Re: ISSUE-4 (html-versioning) (vs. ISSUE-30 longdesc)

On Feb 27, 2010, at 7:58 PM, Larry Masinter wrote:

> Adam and Maciej:
> There's also Test 1.1_HTML_05 which tests explicitly for img@longdesc
> for images that "require a long description" although it does
> say "Fully automatable: no", it doesn't say "and any other method
> might also be used".
> But this is getting pretty far afield from the original subject,
> which was about versioning:
>  Are there any mandated or regulated tests for compliance with
>  laws, regulations or policies, where the test explicitly requires
>  something which is valid in HTML4, and isn't valid in HTML5,
>  or which might become invalid in the future?
> If you say "no, there are no such tests" or "such tests
> are unimportant and we don't take them into account", then we
> can go hunting through test suites looking for some, or
> for some people who care about them.
> It seems like you're picking on the examples and giving
> reasons why you think they aren't really examples, but
> not really answering whether you think there are NO examples
> and never will be.

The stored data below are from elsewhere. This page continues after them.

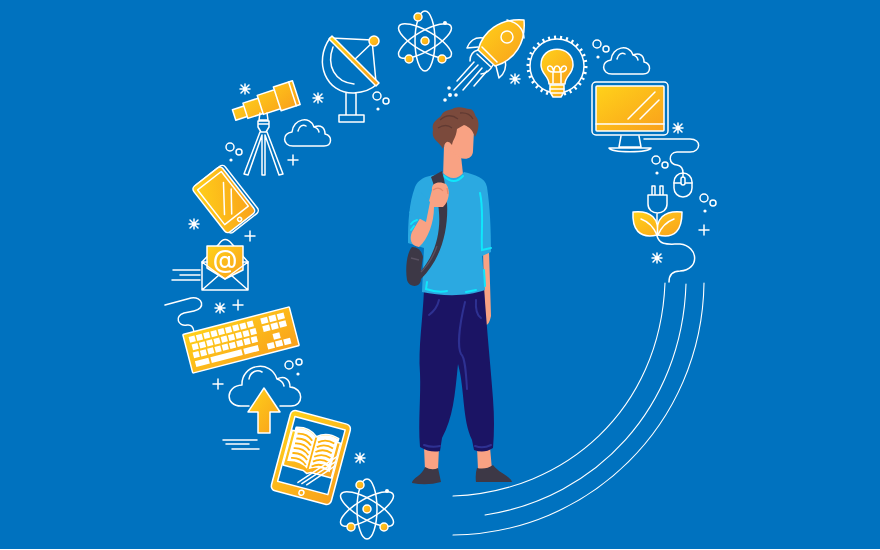
<!DOCTYPE html>
<html lang="en">
<head>
<meta charset="utf-8">
<title>Student in a ring of science and technology</title>
<style>
:root{--sky:#0072bf;--line:#fff;--gold:#ffb30f;--gold-light:#ffd21a;--gold-deep:#f9a01b;--skin:#f9a283;--hair:#7b4a3c;--shirt:#2ba9e1;--trim:#10e6fb;--trousers:#1b1464;--fold:#2e3192;--bag:#3d3846}
html,body{margin:0;height:100%;overflow:hidden;background:var(--sky)}
svg{display:block;width:880px;height:550px}
.line{fill:none;stroke:var(--line);stroke-width:1.5;stroke-linecap:round;stroke-linejoin:round}
.thin{stroke-width:1.1}
.gold{fill:url(#amber);stroke:var(--line);stroke-width:1.5;stroke-linejoin:round}
.sky{fill:var(--sky)}
.white{fill:var(--line);stroke:none}
.skin{fill:var(--skin)}
.bag{fill:var(--bag)}
.fold{fill:none;stroke:var(--fold);stroke-width:2;stroke-linecap:round}
.trim{fill:none;stroke:var(--trim);stroke-width:2;stroke-linecap:round}
.at{font:500 25px Inter,sans-serif;fill:var(--line);text-anchor:middle}
</style>
</head>
<body>
<svg viewBox="0 0 880 550" role="img" aria-label="A student with a shoulder bag stands inside a ring of science and technology icons">
<defs>
<linearGradient id="amber" x1="0" y1="0" x2="1" y2="1"><stop offset="0" stop-color="var(--gold-light)"/><stop offset="1" stop-color="var(--gold-deep)"/></linearGradient>
<g id="atom">
<g class="line"><ellipse rx="10" ry="30"/><ellipse rx="10" ry="30" transform="rotate(60)"/><ellipse rx="10" ry="30" transform="rotate(-60)"/></g>
<g class="gold"><circle r="4"/><circle cx="-7" cy="-24" r="4"/><circle cx="-16" cy="18" r="4"/><circle cx="17" cy="18" r="4"/></g>
<circle class="white" cx="20" cy="-18" r="2"/>
</g>
<g id="star" class="line"><path d="M0-5V5M-5 0H5M-4-4 4 4M4-4-4 4"/><circle class="white" r="2"/></g>
<path id="spark" class="line" d="M0-5V5M-5 0H5"/>
<g id="bubbles"><circle class="line" r="4"/><circle class="line" cx="9" cy="5" r="3"/><circle class="white" cx="1" cy="13" r="1.6"/></g>
<path id="cloud" class="line" d="M8 27C-3 27-3 14 7 13C8 0 25-4 29 8C36 5 40 9 40 15C48 17 47 27 39 27ZM13 12C14 7 18 5 21 7M29 8Q33 9 34 13"/>
<path id="key-row" d="M0 0H66" stroke="var(--line)" stroke-width="6" stroke-dasharray="6 1.5"/>
</defs>

<rect class="sky" width="880" height="550"/>
<rect class="white" y="549" width="880" height="1"/>

<g id="orbit-lines" class="line thin">
<path d="M665 283C660 410 565 492 453 496"/>
<path d="M686 284C682 408 596 498 485 515"/>
<path d="M704 283C702 425 588 534 453 535"/>
</g>

<use href="#atom" x="425" y="41"/>
<use href="#atom" x="367" y="509"/>

<g id="rocket">
<path class="line" d="M483 38C474 37 470 41 467 48L478 47M505 59C507 68 504 74 499 78L496 66M478 50Q470 52 470 61M493 65Q489 73 481 74"/>
<path class="gold" d="M478 50C483 31 500 18 524 20C526 43 515 60 495 66Z"/>
<circle class="line" cx="507" cy="37" r="6"/>
<path class="line" d="M507 20Q523 24 524 38M482 47 497 62M477 54 491 67M474 62 457 81M478 65 454 90M482 68 463 90M487 71 474 86"/>
<g class="white"><circle cx="449" cy="88" r="1.8"/><circle cx="445" cy="100" r="1.8"/><circle cx="450" cy="95" r="2"/><circle cx="456" cy="95" r="1.8"/></g>
</g>

<g id="light-bulb">
<circle class="line" cx="557" cy="66" r="28" stroke-width="5" stroke-dasharray="2 3.8" pathLength="174" style="stroke-width:5;stroke-linecap:butt"/>
<circle class="line sky" cx="557" cy="66" r="27" style="fill:var(--sky)"/>
<path class="gold" d="M549 84C549 76 541 74 541 65C541 44 573 44 573 65C573 74 565 76 565 84Z"/>
<path class="line" d="M553 83V72C545 72 547 63 552 67L554 72H560L562 67C567 63 569 72 561 72V83M554 72C553 64 561 64 560 72"/>
<path class="gold" d="M550 85H564V92L561 97H553L550 92Z"/>
<path class="line" d="M550 89H564M551 93H563"/>
</g>

<g id="desktop-computer">
<rect class="line" x="592" y="82" width="76" height="53" rx="4" style="fill:var(--sky)"/>
<rect class="gold" x="596" y="86" width="68" height="45" rx="1"/>
<path class="line" d="M596 124H664M628 119 655 92M640 119 659 100M621 136 619 147H641L639 136M609 148C612 153 648 153 651 148Z"/>
<path class="line" d="M644 139H690C702 139 701 152 690 152H677C667 153 669 165 677 165Q683 166 683 173"/>
<rect class="line" x="674" y="173" width="18" height="24" rx="9"/>
<path class="line" d="M674 183H692M683 173V178"/><rect class="line" x="681" y="177" width="4" height="8" rx="2" style="fill:var(--sky)"/>
</g>

<g id="green-energy-plug">
<path class="line" d="M652 195V186H655V195M660 195V186H663V195M648 195H667V204C667 216 648 216 648 204ZM657 213V236C660 246 668 244 680 244C699 246 700 270 680 271Q669 271 669 282"/>
<path class="gold" d="M657 235C639 239 632 229 633 212C651 210 660 219 657 235ZM658 235C655 219 664 210 682 212C682 230 675 239 658 235Z"/>
<path class="line" d="M657 235Q652 223 641 219M658 235Q663 223 674 219"/>
</g>

<g id="satellite-dish">
<path class="line" d="M330 38C313 62 326 94 354 93Q369 92 377 84M333 47C326 66 335 82 354 84M352 62 374 41M346 93V115M356 93V115M339 115H364V122H339Z"/>
<path class="line" d="M331 38 372 40 376 82"/>
<path class="gold" d="M332 36 379 83 376 86 329 39Z"/><circle class="gold" cx="374" cy="41" r="5"/>
</g>

<g id="telescope">
<g transform="translate(266 103) rotate(-18)">
<path class="gold" d="M-34-4H-22V7H-34ZM-22-7H-6V9H-22ZM-6-10H12V10H-6ZM12-13H32V12H12Z"/>
<path class="line" d="M28-13V12"/>
</g>
<path class="line" d="M260 113 259 120H268L267 113M258 121H269V127L266 132H261L258 127ZM258 124H269M260 132 244 174 248 175 262 135M262 135V175H265V135M265 135 279 175 283 174 267 132"/>
</g>

<g id="smartphone" transform="translate(225 199) rotate(-38)">
<rect class="line" x="-18" y="-29" width="38" height="60" rx="4"/>
<rect class="gold" x="-20" y="-29" width="37" height="58" rx="4"/>
<path class="line" d="M-16-24H14V20H-16ZM-10 12 9-14M-4 16 11-4"/><circle class="line" cx="-1" cy="25" r="2"/>
</g>

<g id="email">
<path class="line" d="M202 262 219 244Q225 235 232 244L248 262"/>
<path class="gold" d="M207 246H243V270L225 279 207 268Z"/>
<text class="at" x="225" y="268">@</text>
<path class="line" d="M202 262H207M243 262H248V290H202V262L225 279 248 262M202 290 219 275M248 290 231 275M173 270H200M180 275H200M172 280H200"/>
</g>

<g id="keyboard">
<path class="line" d="M165 305 191 298C203 296 206 309 194 311L184 313C174 316 178 327 187 325Q193 324 194 332"/>
<g transform="translate(241 340) rotate(-14.5)">
<rect class="gold" x="-55" y="-20" width="110" height="40" rx="1"/>
<use href="#key-row" x="-50" y="-13"/><use href="#key-row" x="-49" y="-5"/><use href="#key-row" x="-50" y="3"/>
<path d="M-50 12H-36M-34 12H-2M0 12H15" stroke="var(--line)" stroke-width="6"/>
<path d="M24-13H48M24-5H48M32 5H39M24 13H48" stroke="var(--line)" stroke-width="6" stroke-dasharray="7 1.5"/>
</g>
</g>

<g id="cloud-upload">
<path class="line" d="M249 406H241C225 406 225 386 242 385C241 364 271 359 277 379C285 375 290 380 290 387C304 388 304 406 291 406H280M249 379C250 372 257 369 262 372M277 379Q283 381 284 386M223 440H257M226 444H249M232 449H259"/>
<path class="gold" d="M264 388 280 412H270V433H258V412H248Z"/>
</g>

<g id="tablet-reader" transform="translate(311 457) rotate(15)">
<rect class="gold" x="-31" y="-41" width="62" height="83" rx="5"/>
<rect class="line" x="-26" y="-35" width="52" height="67" style="fill:var(--sky)"/>
<path class="gold" d="M-25-21H-22V-25Q-9-29 0-21Q9-29 22-25V-21H25V15H4L0 17-4 15H-25Z"/>
<path class="white" d="M-22-24Q-9-28 0-20Q9-28 22-24V10Q9 6 0 13Q-9 6-22 10Z"/>
<path d="M0-20V13M-19-19Q-10-22-3-16M-19-14Q-10-17-3-11M-19-9Q-10-12-3-6M-19-4Q-10-7-3-1M-19 1Q-10-2-3 4M-19 6Q-10 3-3 9M19-19Q10-22 3-16M19-14Q10-17 3-11M19-9Q10-12 3-6M19-4Q10-7 3-1M19 1Q10-2 3 4M19 6Q10 3 3 9" fill="none" stroke="var(--gold)" stroke-width="1.8"/>
<path class="line" d="M-6 28 25-7M3 28 25 3M-2 28 25-2"/>
<circle class="line" cy="37" r="2.5"/>
</g>

<g id="sky-accents">
<use href="#cloud" x="604" y="47"/><use href="#cloud" x="285" y="119"/>
<use href="#star" x="245" y="89"/><use href="#star" x="318" y="98"/><use href="#star" x="515" y="79"/><use href="#star" x="678" y="128"/><use href="#star" x="657" y="258"/><use href="#star" x="194" y="224"/><use href="#star" x="220" y="308"/><use href="#star" x="360" y="458"/>
<use href="#spark" x="293" y="160"/><use href="#spark" x="250" y="236"/><use href="#spark" x="238" y="305"/><use href="#spark" x="218" y="384"/><use href="#spark" x="704" y="230"/>
<use href="#bubbles" x="597" y="44"/><use href="#bubbles" x="377" y="96"/><use href="#bubbles" x="230" y="147"/><use href="#bubbles" x="656" y="160"/><use href="#bubbles" x="704" y="198"/>
<g><circle class="line" cx="289" cy="365" r="4"/><circle class="line" cx="299" cy="362" r="3"/><circle class="white" cx="298" cy="374" r="1.6"/></g>
</g>

<g id="student">
<path class="skin" d="M483 250H489L491 316Q489 326 485 325L484 290ZM424 447H439L438 470H425ZM477 447H490L492 470H478Z"/>
<path class="bag" d="M425 467Q432 471 438 468L441 482Q427 486 412 483C412 478 422 476 425 467ZM477 468Q486 470 493 465C499 473 510 476 512 482H476Q475 474 477 468Z"/>
<path d="M424 289 484 287C487 333 491 370 493 399Q495 425 493 448Q484 454 474 450L472 440C462 419 465 390 458 364C455 395 453 418 442 438L440 451Q430 453 420 447C418 421 421 397 420 373C418 348 423 318 424 289Z" fill="var(--trousers)"/>
<path class="fold" d="M465 302C458 331 458 348 461 354C465 357 466 372 467 389M476 300Q475 314 481 318M429 315Q437 309 439 300M424 445Q432 448 440 446M475 446Q483 449 491 445"/>
<path class="skin" d="M444 146 443 177Q454 184 463 174L461 156Z"/>
<path class="skin" d="M447 128C457 121 472 122 474 130L473 151C473 160 461 162 454 153Q446 151 444 145Z"/>
<path d="M443 149C439 141 431 140 433 130C431 122 438 119 441 116C444 109 450 111 454 108C461 106 465 109 470 109C475 110 474 115 477 118C480 124 478 132 475 137C473 131 470 127 464 125L457 129C456 138 453 139 452 145Q446 137 443 149Z" fill="var(--hair)"/>
<path d="M440 120Q449 112 458 119M460 113Q469 112 473 119M438 128Q446 123 452 128" fill="none" stroke="#613a32" stroke-width="1.3"/>
<path d="M442 172Q454 184 464 172C475 175 485 177 487 187C490 207 491 230 491 252L482 256 485 290C466 297 441 296 422 292L424 248 408 243C408 222 409 203 415 187C421 174 434 177 442 172Z" fill="var(--shirt)"/>
<path class="trim" d="M444 176Q454 186 463 176M480 193C484 210 481 232 482 250L491 248M484 270 485 286M427 282 426 289Q438 293 447 291M466 292 476 290M414 226 411 230"/>
<path class="bag" d="M431 177 442 171C451 203 451 249 421 279C421 288 409 288 407 280C405 268 407 252 412 247Q421 247 423 257L421 271C441 247 445 215 431 177Z"/>
<path d="M411 258 419 260M421 272Q432 261 437 246" fill="none" stroke="#5a5262" stroke-width="1.3"/>
<path class="skin" d="M432 190C431 182 440 181 446 184C451 190 449 202 443 207L434 207C434 223 428 239 419 247C411 246 409 239 412 232L428 205Z"/>
<path d="M433 190Q439 186 443 191M447 188 448 194" fill="none" stroke="#e58669" stroke-width="1.2"/>
<path d="M409 213 426 222 430 202 419 190Z" fill="var(--shirt)"/>
<path class="trim" d="M411 224Q413 221 417 220"/>
</g>
</svg>
</body>
</html>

I think the specific examples you cited don't support the argument you  
made. That's all I was looking to point out. I would not make the  
claim that there are no such examples.

So could there hypothetically be regulations that specifically mandate  
an HTML4 construct that is not valid HTML5? Maybe. It's hard for me to  
evaluate their importance as a use case without concrete examples.  
It's also hard for me to say what, if any, remedies we should apply.

A few thoughts, though, on hypothetical examples of this kind of  

1) It seems to me that documents with an HTML4 doctype can already be  
distinguished from ones with an HTML5 doctype. In fact, conformance  
checkers are explicitly allowed to defer to an HTML4 validator if they  
see an HTML4 doctype. So examples of requiring HTML4 constructs that  
are invalid HTML5 would not be helped in any way by adding an explicit  
version indicator to HTML5. Now, there may be other problems with  
this, such as not allowing HTML4 to be sent as text/html (depending on  
what ultimately happens with our IANA registration). But that problem  
is not resolved by changing the set of allowed DOCTYPE strings to  
include ones with an explicit HTML5 version indicator.

2) There are surely no examples that we can point to now of requiring  
HTML5 constructs that will be illegal HTML6. Maybe such examples will  
come up in the future. But then I would think about Adam's argument  
about the present expected value of pre-emptively solving a problem  
that may happen many years down the road. i would also weigh the  
likelihood that we can engineer a good solution to a hypothetical  
future problem today, compared to what we could do once the problem  

3) Lack of explicit version indicator in HTML5 does not preclude a  
future Working Group from adding one to HTML6. But it will give them  
the option not to, if they see no need to distinguish from HTML5.

> If, on the other hand, you agree that there are, or are likely
> to be, any examples of this, then we can talk about how
> the suggestion that the testing be "version specific" might
> work in the situation when there is no DOCTYPE to look at.

We also have some practical experience with situation where there is  
no DOCTYPE to look at, namely many recent XML languages. Specific  
examples of user-facing markup languages that do not use a doctype  
declaration at all include SVG 1.2, XForms 1.1, Atom, and RSS 2.0. Do  
we know of any examples of actual problems caused by any of these  
languages not having a DOCTYPE at all? That would be more compelling  
than hypothetical problems.


Received on Sunday, 28 February 2010 17:56:26 UTC